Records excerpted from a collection
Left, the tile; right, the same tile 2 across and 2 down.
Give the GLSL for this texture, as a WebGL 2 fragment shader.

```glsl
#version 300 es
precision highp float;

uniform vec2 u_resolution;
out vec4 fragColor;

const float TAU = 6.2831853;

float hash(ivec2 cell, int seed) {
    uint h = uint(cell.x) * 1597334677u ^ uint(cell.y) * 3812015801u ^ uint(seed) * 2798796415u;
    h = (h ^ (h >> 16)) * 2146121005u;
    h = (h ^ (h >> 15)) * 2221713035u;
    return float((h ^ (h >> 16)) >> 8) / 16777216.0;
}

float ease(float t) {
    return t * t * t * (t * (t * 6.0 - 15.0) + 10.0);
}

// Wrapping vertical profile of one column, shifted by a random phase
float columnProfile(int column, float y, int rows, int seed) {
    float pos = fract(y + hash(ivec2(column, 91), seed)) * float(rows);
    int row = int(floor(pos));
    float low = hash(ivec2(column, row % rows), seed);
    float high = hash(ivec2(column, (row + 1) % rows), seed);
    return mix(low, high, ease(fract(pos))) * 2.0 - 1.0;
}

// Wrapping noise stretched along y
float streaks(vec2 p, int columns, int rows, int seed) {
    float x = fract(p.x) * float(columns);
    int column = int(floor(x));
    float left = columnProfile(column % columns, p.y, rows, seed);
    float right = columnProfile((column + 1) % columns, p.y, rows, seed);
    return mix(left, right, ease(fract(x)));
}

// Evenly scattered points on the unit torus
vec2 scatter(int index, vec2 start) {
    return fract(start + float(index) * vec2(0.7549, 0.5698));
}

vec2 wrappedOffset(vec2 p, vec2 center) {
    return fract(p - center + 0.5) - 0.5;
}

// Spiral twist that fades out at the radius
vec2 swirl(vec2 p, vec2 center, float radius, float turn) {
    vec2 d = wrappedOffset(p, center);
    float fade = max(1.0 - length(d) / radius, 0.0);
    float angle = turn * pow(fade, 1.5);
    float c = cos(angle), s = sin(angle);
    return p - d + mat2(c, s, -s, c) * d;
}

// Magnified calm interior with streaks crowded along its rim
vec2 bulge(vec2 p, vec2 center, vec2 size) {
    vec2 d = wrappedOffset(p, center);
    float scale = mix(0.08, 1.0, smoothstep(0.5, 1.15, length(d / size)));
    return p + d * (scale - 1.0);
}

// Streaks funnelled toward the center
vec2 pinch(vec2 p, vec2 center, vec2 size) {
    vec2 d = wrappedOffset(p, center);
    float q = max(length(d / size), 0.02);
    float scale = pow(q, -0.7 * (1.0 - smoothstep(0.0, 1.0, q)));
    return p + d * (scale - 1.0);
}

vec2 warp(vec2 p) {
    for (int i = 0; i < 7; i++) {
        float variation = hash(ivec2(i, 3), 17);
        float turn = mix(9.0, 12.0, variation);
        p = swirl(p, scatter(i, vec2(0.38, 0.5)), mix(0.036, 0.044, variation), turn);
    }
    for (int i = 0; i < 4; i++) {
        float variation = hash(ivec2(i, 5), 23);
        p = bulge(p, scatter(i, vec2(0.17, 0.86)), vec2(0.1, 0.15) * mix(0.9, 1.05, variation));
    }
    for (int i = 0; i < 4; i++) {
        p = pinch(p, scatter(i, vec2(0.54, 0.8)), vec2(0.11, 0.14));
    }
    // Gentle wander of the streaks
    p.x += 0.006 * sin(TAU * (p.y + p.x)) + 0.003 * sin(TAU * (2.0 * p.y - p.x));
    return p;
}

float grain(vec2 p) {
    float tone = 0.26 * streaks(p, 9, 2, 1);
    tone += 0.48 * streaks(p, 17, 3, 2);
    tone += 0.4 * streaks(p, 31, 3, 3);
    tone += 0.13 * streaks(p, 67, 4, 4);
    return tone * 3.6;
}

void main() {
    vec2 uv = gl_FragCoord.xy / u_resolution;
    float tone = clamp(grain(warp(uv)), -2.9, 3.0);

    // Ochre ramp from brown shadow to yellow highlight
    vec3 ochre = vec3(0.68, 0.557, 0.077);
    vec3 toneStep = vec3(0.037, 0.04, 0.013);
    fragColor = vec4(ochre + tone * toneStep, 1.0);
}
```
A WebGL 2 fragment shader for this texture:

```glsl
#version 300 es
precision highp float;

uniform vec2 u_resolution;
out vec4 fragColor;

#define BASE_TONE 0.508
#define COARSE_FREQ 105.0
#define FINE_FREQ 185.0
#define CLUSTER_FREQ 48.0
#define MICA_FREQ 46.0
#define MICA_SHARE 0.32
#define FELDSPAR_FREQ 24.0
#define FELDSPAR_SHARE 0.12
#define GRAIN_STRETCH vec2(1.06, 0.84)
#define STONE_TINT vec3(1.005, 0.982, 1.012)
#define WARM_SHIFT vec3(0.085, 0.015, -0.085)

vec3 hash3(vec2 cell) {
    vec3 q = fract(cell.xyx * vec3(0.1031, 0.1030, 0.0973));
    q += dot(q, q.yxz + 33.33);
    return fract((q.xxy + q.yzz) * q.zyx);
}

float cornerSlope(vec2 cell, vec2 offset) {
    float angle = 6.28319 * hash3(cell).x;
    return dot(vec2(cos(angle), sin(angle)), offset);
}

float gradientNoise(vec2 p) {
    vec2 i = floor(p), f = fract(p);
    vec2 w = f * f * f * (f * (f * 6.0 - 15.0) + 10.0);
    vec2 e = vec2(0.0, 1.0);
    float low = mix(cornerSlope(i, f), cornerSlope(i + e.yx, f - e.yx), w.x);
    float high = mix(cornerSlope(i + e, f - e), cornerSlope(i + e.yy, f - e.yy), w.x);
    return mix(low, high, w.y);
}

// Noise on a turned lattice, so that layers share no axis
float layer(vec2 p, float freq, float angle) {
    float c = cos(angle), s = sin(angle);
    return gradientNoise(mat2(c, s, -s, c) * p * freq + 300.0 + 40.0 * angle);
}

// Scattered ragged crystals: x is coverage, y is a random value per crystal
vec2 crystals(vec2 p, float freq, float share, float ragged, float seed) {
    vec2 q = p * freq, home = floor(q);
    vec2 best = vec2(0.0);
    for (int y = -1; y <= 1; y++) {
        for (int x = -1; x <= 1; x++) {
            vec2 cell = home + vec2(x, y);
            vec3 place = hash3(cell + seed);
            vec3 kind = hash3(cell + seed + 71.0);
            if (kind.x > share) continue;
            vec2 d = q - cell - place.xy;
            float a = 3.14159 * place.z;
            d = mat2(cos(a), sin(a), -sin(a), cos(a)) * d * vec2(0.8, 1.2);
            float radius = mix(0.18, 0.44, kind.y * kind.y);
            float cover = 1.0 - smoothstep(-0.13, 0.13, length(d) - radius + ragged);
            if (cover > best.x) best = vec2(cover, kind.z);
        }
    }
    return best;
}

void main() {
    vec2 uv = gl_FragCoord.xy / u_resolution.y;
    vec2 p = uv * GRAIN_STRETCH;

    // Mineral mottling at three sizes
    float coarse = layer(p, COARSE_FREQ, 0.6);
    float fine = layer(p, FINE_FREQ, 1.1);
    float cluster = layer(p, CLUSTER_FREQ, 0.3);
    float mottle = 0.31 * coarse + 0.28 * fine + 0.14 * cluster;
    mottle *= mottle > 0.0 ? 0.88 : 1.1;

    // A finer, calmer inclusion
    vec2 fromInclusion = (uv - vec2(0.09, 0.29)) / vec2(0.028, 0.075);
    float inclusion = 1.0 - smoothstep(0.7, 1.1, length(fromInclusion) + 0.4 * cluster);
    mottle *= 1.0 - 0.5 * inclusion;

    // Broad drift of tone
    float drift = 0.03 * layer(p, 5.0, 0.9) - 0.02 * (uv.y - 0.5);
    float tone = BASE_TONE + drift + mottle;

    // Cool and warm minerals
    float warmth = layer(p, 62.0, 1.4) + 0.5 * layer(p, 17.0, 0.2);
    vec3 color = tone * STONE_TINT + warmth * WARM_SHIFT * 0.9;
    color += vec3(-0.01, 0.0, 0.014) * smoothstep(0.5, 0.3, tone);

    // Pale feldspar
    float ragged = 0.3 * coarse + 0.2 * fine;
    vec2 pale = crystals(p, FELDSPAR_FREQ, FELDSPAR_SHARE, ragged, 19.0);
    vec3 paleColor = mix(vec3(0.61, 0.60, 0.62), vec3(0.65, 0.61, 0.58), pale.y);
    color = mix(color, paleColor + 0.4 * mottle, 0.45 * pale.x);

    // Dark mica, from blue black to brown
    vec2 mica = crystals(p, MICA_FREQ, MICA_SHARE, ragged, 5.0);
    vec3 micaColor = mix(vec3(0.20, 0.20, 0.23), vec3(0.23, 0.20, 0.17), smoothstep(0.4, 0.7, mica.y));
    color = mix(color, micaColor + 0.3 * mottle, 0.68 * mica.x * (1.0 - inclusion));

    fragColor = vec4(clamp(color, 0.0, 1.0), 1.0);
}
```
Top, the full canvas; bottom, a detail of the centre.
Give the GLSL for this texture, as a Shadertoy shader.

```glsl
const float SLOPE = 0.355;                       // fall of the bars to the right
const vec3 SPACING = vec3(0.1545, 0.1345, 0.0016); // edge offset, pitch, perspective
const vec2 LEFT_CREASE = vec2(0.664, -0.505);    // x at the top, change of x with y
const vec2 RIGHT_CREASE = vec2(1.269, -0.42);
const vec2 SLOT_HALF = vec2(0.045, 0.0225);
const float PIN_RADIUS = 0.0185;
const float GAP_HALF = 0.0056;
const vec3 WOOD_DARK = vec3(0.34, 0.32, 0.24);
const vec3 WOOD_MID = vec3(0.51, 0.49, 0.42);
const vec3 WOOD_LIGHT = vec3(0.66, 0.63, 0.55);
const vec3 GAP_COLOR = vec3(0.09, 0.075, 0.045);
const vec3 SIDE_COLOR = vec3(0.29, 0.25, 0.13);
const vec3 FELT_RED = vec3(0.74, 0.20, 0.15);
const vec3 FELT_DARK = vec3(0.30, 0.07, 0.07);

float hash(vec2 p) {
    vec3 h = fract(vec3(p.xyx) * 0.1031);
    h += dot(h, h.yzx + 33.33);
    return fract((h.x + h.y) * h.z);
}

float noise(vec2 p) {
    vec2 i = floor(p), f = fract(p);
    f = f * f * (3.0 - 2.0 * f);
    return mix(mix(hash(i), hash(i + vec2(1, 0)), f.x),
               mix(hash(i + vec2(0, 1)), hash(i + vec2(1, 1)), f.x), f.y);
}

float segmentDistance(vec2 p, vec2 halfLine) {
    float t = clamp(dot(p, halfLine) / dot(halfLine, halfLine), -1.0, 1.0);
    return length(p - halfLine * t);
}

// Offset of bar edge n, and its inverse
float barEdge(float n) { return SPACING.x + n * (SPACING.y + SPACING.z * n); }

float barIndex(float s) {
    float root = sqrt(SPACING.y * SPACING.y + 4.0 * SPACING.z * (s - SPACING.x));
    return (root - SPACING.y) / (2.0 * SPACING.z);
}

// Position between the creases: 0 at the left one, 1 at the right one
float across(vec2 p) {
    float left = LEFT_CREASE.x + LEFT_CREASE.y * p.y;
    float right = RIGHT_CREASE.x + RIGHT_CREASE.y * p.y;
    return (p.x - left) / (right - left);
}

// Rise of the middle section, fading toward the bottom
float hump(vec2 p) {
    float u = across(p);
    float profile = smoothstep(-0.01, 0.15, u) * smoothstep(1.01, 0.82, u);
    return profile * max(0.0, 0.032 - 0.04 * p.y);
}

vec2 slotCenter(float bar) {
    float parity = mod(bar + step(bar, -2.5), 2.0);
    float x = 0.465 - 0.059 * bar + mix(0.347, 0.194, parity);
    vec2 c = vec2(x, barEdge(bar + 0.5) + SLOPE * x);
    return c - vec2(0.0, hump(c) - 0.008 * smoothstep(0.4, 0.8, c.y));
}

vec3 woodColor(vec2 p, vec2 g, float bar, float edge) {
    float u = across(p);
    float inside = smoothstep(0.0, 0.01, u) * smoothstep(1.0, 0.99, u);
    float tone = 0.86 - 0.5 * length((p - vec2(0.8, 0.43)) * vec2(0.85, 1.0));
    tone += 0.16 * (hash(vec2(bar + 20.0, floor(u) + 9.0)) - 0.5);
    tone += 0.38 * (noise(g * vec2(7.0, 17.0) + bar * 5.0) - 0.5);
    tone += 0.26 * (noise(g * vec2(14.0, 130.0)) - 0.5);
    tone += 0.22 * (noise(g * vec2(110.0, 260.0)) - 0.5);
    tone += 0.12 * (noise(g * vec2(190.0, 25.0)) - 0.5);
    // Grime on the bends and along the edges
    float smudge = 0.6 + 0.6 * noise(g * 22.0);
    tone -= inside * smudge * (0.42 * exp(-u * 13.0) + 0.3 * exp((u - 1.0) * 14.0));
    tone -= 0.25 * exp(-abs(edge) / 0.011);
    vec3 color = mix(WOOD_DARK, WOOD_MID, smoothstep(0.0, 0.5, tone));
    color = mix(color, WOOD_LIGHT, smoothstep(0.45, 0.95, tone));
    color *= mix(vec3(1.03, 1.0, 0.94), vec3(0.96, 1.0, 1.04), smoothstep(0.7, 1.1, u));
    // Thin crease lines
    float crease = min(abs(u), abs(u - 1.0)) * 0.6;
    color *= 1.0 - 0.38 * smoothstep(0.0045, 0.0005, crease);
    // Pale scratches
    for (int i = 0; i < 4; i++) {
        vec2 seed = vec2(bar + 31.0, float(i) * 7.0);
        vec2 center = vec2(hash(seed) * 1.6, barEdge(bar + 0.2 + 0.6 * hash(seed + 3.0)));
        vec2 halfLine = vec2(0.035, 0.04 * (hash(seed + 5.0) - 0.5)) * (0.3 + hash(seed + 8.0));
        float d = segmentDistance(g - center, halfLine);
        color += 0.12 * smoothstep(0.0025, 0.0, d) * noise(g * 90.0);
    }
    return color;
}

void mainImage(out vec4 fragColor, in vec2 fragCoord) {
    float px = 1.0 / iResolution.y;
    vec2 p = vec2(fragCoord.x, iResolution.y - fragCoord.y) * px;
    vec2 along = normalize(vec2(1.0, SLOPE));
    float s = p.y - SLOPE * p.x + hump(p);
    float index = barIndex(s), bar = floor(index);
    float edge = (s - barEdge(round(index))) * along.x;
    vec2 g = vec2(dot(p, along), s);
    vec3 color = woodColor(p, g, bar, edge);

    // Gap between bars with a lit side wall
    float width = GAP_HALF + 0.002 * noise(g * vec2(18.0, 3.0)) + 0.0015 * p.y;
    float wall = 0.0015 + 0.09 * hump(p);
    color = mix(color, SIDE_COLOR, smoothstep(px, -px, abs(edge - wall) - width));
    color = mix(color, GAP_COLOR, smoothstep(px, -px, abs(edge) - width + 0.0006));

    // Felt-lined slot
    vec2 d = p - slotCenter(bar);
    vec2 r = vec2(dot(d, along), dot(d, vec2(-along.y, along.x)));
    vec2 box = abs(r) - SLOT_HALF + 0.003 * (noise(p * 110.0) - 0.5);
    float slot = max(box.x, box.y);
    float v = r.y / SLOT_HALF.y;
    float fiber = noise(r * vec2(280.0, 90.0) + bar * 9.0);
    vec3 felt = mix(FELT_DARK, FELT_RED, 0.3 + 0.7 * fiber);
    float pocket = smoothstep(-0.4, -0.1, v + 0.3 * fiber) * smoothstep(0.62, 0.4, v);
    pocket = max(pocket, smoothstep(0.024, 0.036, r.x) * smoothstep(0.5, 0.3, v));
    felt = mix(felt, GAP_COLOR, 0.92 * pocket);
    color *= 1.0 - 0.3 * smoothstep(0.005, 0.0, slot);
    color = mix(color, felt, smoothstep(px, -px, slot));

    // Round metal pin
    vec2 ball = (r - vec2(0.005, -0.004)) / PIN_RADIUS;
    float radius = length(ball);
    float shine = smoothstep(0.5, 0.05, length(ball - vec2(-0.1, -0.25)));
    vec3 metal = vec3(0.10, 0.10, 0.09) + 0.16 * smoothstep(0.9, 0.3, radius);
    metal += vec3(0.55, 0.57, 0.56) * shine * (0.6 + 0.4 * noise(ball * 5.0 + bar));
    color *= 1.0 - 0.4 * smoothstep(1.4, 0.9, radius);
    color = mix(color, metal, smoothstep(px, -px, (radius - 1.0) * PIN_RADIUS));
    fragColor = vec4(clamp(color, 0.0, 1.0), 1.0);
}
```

What the exercise asks >>
Filter the records for the word "variation" and show every line that has it.

Written answer >>
        float variation = hash(ivec2(i, 3), 17);
        float turn = mix(9.0, 12.0, variation);
        p = swirl(p, scatter(i, vec2(0.38, 0.5)), mix(0.036, 0.044, variation), turn);
        float variation = hash(ivec2(i, 5), 23);
        p = bulge(p, scatter(i, vec2(0.17, 0.86)), vec2(0.1, 0.15) * mix(0.9, 1.05, variation));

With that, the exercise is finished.